For more information, please contact Tom Everson at (402) 334-1391 or Tom@kkad25.org.
The Safe Kids Campaign shares the following information pertaining to seat belt use:
WHO IS AT RISK
- Riding unrestrained is the greatest risk factor for death and injury among child occupants of motor vehicles. Among children ages 14 and under killed as occupants in motor vehicle crashes in 2001, 55 percent were not using safety restraints at the time of the collision.
- Approximately 14 percent of children ages 14 and under ride unrestrained, placing them at twice the risk of death and injury of those riding restrained.
- Nearly a third of children ride in the wrong restraints for their age and size.

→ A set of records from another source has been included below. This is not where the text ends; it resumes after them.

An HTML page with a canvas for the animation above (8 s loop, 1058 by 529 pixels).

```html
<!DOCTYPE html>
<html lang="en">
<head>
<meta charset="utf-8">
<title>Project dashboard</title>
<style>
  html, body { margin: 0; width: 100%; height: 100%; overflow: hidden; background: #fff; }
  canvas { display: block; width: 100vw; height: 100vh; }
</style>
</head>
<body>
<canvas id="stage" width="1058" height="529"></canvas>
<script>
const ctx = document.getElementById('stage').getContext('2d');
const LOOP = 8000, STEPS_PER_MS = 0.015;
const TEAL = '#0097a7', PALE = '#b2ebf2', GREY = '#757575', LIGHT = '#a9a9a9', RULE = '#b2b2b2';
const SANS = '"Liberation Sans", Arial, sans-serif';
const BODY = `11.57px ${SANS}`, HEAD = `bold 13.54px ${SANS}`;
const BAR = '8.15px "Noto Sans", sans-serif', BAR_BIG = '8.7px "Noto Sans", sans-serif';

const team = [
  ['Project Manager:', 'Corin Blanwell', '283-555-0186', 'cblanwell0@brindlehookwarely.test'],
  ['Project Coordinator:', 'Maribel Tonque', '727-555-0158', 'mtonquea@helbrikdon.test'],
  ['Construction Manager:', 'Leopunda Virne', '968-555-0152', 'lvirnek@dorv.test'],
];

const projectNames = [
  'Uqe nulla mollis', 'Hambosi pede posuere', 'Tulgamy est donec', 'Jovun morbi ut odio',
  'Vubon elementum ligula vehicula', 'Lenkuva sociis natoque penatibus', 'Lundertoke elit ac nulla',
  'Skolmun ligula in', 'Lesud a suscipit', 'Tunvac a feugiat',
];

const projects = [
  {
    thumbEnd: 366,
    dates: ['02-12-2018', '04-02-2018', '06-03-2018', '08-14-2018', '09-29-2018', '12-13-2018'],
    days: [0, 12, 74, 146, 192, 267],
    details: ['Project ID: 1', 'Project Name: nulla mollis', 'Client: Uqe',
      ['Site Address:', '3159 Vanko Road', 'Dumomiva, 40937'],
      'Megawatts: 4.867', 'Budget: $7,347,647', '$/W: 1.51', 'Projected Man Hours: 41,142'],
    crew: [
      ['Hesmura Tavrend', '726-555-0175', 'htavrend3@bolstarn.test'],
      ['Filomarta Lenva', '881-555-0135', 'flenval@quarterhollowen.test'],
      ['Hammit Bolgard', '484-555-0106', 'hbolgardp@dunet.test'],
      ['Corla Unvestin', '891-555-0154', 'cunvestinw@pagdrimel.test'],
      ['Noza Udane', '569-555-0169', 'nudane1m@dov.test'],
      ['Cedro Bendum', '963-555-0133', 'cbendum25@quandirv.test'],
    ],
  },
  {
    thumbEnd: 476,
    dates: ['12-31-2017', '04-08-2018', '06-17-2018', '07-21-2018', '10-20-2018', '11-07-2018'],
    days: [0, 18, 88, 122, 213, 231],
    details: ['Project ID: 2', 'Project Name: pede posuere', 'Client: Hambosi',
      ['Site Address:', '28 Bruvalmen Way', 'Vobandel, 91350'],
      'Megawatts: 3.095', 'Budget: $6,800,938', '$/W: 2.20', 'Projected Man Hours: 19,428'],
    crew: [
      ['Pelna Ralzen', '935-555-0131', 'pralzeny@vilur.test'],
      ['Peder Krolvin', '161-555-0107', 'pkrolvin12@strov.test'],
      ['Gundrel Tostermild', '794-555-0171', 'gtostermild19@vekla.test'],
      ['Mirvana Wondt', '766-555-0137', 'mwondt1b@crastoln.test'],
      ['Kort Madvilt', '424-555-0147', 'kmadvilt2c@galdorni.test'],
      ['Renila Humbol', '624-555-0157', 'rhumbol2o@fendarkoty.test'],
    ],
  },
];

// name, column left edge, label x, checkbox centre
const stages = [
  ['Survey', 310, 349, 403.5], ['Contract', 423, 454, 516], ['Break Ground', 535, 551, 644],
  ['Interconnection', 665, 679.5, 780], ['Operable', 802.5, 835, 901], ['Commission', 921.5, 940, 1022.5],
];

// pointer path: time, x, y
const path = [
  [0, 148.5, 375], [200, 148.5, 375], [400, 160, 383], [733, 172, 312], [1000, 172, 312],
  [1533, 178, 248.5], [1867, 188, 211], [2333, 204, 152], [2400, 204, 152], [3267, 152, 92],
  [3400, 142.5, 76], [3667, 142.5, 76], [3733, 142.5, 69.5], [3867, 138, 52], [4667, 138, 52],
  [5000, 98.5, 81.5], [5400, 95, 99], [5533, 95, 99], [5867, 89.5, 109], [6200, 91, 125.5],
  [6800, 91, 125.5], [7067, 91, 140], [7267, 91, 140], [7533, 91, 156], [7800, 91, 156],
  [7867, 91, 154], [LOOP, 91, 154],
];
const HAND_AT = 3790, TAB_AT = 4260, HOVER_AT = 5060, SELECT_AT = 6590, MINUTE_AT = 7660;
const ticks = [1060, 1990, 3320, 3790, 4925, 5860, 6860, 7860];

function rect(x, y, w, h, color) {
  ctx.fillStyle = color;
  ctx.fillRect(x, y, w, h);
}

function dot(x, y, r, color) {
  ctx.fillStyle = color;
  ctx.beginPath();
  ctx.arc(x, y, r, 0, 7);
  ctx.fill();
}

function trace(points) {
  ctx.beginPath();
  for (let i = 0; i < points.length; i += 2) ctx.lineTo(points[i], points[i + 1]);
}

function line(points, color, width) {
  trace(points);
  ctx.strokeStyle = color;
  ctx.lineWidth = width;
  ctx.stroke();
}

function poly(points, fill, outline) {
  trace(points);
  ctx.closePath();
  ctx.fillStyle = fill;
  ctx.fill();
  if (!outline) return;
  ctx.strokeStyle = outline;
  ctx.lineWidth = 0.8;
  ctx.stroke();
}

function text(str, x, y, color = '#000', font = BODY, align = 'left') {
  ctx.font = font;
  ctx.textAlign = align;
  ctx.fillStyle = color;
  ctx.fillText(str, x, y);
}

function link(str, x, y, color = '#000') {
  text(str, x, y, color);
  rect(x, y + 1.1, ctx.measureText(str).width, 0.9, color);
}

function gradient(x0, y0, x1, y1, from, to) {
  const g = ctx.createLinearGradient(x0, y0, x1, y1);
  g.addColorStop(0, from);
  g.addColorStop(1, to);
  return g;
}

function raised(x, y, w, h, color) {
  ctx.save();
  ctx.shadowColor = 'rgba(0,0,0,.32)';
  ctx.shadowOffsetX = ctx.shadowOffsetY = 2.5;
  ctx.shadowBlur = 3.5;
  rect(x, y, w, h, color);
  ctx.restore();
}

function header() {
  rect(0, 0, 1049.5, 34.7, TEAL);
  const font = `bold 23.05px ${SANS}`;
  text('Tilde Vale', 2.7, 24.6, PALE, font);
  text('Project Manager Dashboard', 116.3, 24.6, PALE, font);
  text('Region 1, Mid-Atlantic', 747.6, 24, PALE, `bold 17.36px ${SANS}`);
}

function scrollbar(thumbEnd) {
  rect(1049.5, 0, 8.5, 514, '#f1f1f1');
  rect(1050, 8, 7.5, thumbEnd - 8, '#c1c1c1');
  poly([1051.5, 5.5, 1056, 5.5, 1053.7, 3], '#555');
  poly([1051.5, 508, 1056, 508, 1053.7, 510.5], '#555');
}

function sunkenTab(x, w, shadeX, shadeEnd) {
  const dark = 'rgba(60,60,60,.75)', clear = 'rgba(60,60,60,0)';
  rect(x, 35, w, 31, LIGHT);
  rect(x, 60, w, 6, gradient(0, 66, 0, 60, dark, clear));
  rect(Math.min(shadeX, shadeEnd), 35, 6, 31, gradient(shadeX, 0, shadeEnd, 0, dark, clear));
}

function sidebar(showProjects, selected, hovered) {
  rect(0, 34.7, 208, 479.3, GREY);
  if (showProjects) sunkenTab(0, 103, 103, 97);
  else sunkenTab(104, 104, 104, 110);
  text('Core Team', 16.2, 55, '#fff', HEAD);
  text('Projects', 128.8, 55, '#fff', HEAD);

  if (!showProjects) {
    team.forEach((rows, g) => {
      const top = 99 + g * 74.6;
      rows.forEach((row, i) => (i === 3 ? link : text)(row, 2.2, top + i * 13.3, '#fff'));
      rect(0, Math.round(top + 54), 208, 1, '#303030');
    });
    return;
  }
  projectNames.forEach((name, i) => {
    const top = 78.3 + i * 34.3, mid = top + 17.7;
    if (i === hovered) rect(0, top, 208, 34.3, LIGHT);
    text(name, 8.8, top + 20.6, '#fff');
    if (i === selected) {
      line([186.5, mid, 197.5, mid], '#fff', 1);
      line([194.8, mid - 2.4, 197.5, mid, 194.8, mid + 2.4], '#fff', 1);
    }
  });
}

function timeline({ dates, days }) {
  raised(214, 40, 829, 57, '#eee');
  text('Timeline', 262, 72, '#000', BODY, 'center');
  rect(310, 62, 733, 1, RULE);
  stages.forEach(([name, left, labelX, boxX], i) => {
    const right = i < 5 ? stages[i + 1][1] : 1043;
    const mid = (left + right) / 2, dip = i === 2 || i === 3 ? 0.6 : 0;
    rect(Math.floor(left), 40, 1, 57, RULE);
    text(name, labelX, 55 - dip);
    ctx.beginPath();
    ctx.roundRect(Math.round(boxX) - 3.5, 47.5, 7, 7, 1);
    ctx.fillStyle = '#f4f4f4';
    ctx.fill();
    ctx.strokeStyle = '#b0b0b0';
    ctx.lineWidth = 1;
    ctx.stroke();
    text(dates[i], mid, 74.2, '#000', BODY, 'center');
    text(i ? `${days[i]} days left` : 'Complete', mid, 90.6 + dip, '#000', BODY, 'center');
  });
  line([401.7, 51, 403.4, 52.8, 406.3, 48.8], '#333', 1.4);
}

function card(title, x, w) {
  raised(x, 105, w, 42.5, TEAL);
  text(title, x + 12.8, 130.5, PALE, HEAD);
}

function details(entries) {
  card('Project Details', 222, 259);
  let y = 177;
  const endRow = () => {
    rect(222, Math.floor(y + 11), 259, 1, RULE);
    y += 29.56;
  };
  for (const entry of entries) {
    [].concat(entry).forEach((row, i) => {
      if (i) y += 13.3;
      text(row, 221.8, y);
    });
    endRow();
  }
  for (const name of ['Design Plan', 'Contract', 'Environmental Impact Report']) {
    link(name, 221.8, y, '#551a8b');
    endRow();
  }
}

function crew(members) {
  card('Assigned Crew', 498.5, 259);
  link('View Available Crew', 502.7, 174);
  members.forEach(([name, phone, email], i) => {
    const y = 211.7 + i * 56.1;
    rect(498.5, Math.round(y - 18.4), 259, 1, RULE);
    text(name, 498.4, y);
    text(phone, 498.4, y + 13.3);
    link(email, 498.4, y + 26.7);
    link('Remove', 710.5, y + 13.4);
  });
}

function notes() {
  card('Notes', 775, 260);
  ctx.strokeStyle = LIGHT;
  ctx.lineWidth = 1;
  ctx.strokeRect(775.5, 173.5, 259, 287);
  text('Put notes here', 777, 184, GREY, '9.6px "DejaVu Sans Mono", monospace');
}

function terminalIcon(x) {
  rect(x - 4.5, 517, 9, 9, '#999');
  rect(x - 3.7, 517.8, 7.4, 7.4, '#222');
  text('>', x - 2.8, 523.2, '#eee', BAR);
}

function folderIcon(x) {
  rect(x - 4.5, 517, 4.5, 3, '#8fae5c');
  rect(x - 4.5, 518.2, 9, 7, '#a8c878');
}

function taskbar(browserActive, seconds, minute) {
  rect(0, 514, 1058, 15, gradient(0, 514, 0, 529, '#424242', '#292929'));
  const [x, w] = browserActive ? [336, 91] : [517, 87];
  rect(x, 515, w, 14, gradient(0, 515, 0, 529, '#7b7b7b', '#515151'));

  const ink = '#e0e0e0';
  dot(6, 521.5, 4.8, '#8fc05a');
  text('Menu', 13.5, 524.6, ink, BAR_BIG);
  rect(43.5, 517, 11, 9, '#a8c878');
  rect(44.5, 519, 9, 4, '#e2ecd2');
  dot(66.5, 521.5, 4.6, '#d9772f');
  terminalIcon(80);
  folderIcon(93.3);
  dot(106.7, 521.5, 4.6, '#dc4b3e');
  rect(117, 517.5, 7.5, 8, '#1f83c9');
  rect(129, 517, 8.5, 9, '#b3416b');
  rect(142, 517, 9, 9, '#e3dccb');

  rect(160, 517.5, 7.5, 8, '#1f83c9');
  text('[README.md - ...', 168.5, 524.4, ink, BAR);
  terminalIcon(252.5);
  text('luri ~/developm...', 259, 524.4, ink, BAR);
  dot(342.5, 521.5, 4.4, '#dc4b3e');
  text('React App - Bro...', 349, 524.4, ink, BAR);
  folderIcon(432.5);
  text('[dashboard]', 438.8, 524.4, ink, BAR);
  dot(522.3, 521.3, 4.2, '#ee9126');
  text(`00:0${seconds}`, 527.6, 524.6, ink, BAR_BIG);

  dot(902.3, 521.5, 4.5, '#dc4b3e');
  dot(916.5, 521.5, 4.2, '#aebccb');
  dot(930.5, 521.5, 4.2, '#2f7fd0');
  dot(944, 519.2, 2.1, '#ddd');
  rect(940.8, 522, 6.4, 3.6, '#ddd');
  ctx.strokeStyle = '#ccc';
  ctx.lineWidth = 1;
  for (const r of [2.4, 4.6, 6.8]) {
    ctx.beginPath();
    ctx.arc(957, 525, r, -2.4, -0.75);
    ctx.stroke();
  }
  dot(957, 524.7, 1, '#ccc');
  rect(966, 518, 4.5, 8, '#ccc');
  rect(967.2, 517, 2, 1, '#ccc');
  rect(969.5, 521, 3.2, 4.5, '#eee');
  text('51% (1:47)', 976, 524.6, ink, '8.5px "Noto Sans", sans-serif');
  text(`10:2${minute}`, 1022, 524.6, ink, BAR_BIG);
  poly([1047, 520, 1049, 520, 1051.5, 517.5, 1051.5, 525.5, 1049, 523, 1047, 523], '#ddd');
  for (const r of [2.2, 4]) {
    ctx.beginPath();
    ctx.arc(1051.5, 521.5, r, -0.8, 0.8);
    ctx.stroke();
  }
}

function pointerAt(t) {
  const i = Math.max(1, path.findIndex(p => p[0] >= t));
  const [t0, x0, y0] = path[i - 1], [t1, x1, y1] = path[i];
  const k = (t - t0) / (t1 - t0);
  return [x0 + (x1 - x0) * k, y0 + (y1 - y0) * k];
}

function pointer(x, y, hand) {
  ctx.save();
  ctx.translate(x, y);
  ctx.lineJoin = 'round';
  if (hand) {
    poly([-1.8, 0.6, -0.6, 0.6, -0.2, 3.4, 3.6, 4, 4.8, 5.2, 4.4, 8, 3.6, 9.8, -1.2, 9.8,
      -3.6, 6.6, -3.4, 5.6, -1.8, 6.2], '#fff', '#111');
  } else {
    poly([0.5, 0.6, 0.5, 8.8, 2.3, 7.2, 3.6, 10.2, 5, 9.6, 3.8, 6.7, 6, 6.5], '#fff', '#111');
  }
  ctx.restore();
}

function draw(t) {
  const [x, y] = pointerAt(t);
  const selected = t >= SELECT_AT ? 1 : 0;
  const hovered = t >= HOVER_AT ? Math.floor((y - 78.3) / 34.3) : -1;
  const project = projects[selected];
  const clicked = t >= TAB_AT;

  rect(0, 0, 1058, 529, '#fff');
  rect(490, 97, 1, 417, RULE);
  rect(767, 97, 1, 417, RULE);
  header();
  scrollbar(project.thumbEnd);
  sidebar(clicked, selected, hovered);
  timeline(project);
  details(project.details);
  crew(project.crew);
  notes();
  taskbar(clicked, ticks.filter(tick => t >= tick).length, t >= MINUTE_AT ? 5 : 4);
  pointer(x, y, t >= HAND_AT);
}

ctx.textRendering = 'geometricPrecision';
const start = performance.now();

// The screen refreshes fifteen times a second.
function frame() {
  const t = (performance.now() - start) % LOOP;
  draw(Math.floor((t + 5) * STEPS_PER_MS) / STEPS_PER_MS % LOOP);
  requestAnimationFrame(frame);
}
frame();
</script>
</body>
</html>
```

Recent data from the Crash Injury Research & Engineering Network indicate that inappropriately restrained children are nearly three and a half times more likely to be seriously injured than their appropriately restrained counterparts.
- Incorrect use of child safety seats is widespread. Although 96 percent of parents believe they install their child safety seat correctly, it is estimated that approximately 82 percent of children who are placed in child safety seats are improperly restrained.
- Driver safety belt use is positively associated with child restraint use. In a recent study, nearly 40 percent of children riding with unbelted drivers were completely unrestrained, compared to only 5 percent of children riding with belted drivers.
SAFETY BELTS AND TEENS
- Motor vehicle crashes are the leading cause of death for 15 to 20 year olds in the United States (NHTSA)
- In 2008, 4,497 16-20 year-olds were killed in passenger vehicles involved in motor vehicle crashes. Over 60% of those who died were not buckled up. (NHTSA)
- When driver fatality rates are calculated on the basis of estimated annual travel, teen drivers (16-19 years old) have a fatality rate that is four times higher than that of 25-69 year old drivers. (NHTSA)
FOCUS ON DATA - STOP! TAKE 3 TO SEE™
The National Safe Kids Campaign issued a press release in October 2003 on a study conducted in partnership with FedEx Express on observance of Stop Signs. In part, findings include:
- Of vehicles surveyed, more than a third (37 percent) of motorists rolled through stop signs at intersections and nearly a tenth (7 percent) of motorists did not even slow down before the stop sign.
- At intersections with marked crosswalks, one quarter (25 percent) of vehicles stopped in or past the crosswalks.
- When only child pedestrians were present, nearly a third (32 percent) of motorists violated the stop signs.
- At intersections where pedestrians were crossing, nearly a quarter (24 percent) of drivers did not come to a complete stop.
The report further states that, “Each year, stop sign violations are associated with approximately 200 fatal crashes and 17,000 non-fatal injury crashes. Children are at risk of injury when stop sign and pedestrian right-of-way laws are violated.”
STOP! TAKE 3 TO SEE™ promotes correct observance of stop signs – no matter where these appear. For more information about how to integrate this initiative in to your overall approach to traffic safety, please call or e-mail. We want to see these numbers come down as we all do what is in our power to create safer streets for the benefit of all.
We encourage you to browse our site for helpful information. Discover how easy it is to begin a KEEP KIDS ALIVE DRIVE 25® campaign in your own community! It’s easy, it’s informative and a great place to share ideas. Connect with local contacts in your state, click here to view all State Contacts.